(Update: According to AP, a French lawmaker said that police negotiating with the two terror suspects currently holed up in a printing business outside of Paris declared that they are ready to "die as martyrs." In a related development, a third terrorist - who allegedly shot to death a police officer on January 8 - has taken mostly female hostages at a kosher market in Paris. Thousands of police have been deployed.)
Reportedly, thousands of French police and security forces are ringed around the northeastern town of Dammartin-en-Goele in the Seine-et-Marne region as the manhunt continues for two suspects in the deadly January 7 terrorist attack in Paris. At least two runways at the nearby Charles DeGaulle international airport have been closed as a security measure. The Interior Minister of France, Bernard Cazeneuve, said today that security forces are conducting an operation to catch the Franco-Algerian brothers, Cherif and Said Kouachi, in an area approximately 35 miles northeast of Paris.
Police have requested members of the media to remain behind police lines for their own safety. Reports are sketchy: the interior ministry dismissed reports of arrests.
Shots were fired this morning as police chased a car believed to contain the suspects, but there were no casualties officials. A hostage has been taken. According to local reports, they are now holed up in a building owned by a printing company in a commercial complex that includes an ALDI warehouse. Students and faculty at nearby schools have been told to remain in place.
According to reports from FRANCE24, negotiations are now ongoing between the terrorists and law enforcement.
The Kouachi brothers are suspected of killing at least twelve persons at Charlie Hebdo – a leftist satirical magazine that has long been known for printing cartoons of Muhammed that Muslims found offensive.
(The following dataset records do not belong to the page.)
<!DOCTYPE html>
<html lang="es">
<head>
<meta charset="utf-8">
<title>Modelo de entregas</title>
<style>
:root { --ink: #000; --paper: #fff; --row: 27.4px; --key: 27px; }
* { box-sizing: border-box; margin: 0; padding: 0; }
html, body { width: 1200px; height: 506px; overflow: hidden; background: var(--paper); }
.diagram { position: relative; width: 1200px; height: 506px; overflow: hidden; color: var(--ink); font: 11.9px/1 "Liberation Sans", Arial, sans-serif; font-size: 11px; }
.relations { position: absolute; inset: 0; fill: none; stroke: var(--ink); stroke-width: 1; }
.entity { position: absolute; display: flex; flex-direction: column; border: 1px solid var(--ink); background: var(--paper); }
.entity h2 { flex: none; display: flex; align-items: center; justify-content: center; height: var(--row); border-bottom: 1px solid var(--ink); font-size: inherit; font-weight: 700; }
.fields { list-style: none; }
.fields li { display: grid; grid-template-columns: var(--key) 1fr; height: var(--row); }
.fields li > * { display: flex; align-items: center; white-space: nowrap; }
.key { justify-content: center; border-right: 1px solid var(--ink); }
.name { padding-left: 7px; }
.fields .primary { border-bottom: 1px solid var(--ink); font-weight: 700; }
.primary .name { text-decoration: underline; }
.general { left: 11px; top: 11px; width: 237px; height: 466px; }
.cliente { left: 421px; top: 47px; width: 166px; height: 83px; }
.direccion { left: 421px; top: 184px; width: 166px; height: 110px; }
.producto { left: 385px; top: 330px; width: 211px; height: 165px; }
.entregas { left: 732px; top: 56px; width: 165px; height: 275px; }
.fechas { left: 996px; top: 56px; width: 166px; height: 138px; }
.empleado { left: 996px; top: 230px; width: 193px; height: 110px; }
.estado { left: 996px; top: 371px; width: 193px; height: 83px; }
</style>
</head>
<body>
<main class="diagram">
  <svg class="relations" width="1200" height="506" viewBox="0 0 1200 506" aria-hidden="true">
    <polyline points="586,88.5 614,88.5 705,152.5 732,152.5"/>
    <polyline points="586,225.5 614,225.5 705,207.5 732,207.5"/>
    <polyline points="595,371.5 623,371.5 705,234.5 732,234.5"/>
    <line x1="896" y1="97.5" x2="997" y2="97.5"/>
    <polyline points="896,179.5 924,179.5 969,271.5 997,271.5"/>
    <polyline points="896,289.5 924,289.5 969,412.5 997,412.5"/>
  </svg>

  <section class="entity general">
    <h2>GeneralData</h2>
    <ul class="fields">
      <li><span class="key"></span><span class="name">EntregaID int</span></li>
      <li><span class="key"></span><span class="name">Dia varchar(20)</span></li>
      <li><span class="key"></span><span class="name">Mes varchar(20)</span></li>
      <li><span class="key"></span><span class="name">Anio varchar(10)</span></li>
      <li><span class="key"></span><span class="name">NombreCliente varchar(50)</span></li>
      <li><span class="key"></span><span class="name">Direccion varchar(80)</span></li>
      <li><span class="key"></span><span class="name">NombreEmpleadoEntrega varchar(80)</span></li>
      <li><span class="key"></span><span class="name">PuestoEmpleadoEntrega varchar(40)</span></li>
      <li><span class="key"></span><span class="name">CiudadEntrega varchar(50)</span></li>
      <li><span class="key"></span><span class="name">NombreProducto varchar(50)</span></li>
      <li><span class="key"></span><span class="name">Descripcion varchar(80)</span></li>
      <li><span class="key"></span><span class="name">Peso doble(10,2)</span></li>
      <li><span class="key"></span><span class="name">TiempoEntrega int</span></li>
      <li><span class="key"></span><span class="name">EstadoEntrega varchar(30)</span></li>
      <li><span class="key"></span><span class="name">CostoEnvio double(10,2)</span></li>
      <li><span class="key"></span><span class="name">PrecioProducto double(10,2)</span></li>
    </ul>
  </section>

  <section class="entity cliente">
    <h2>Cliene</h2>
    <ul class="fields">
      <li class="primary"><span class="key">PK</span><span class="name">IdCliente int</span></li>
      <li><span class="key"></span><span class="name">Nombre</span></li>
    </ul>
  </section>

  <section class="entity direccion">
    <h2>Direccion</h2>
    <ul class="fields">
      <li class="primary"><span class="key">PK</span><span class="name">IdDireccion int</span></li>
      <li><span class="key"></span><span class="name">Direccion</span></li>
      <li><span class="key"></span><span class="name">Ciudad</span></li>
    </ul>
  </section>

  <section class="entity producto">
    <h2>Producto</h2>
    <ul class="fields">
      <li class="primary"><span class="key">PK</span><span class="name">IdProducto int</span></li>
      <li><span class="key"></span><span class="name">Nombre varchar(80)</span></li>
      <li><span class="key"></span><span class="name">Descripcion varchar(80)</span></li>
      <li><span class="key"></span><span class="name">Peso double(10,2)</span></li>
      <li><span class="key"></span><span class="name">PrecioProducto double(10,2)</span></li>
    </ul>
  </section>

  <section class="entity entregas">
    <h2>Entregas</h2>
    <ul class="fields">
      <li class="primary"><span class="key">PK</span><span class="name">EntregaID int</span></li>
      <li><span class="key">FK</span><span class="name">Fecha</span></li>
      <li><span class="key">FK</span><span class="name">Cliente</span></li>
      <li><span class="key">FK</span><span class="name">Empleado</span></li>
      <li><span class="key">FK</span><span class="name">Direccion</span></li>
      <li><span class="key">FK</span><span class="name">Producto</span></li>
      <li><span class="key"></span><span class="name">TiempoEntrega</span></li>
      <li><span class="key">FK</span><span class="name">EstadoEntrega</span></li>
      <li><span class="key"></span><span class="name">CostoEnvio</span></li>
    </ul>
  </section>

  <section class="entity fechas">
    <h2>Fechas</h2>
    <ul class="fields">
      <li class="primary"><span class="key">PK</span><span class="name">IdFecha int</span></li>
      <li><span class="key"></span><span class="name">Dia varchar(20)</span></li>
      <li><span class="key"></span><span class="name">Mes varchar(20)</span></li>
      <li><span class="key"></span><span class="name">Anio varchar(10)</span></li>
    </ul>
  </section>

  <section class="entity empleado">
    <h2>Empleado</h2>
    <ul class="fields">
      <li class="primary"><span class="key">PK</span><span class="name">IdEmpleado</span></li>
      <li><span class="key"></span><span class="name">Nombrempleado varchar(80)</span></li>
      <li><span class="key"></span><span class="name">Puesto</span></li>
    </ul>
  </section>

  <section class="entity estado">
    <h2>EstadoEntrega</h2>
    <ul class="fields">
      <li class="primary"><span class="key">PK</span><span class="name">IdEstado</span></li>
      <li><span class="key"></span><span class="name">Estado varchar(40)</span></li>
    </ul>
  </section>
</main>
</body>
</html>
Nine persons have been arrested since the incident. On January 8, a police officer was shot to death in Paris in an incident that remains unresolved. The perpetrator in that instance is still at large.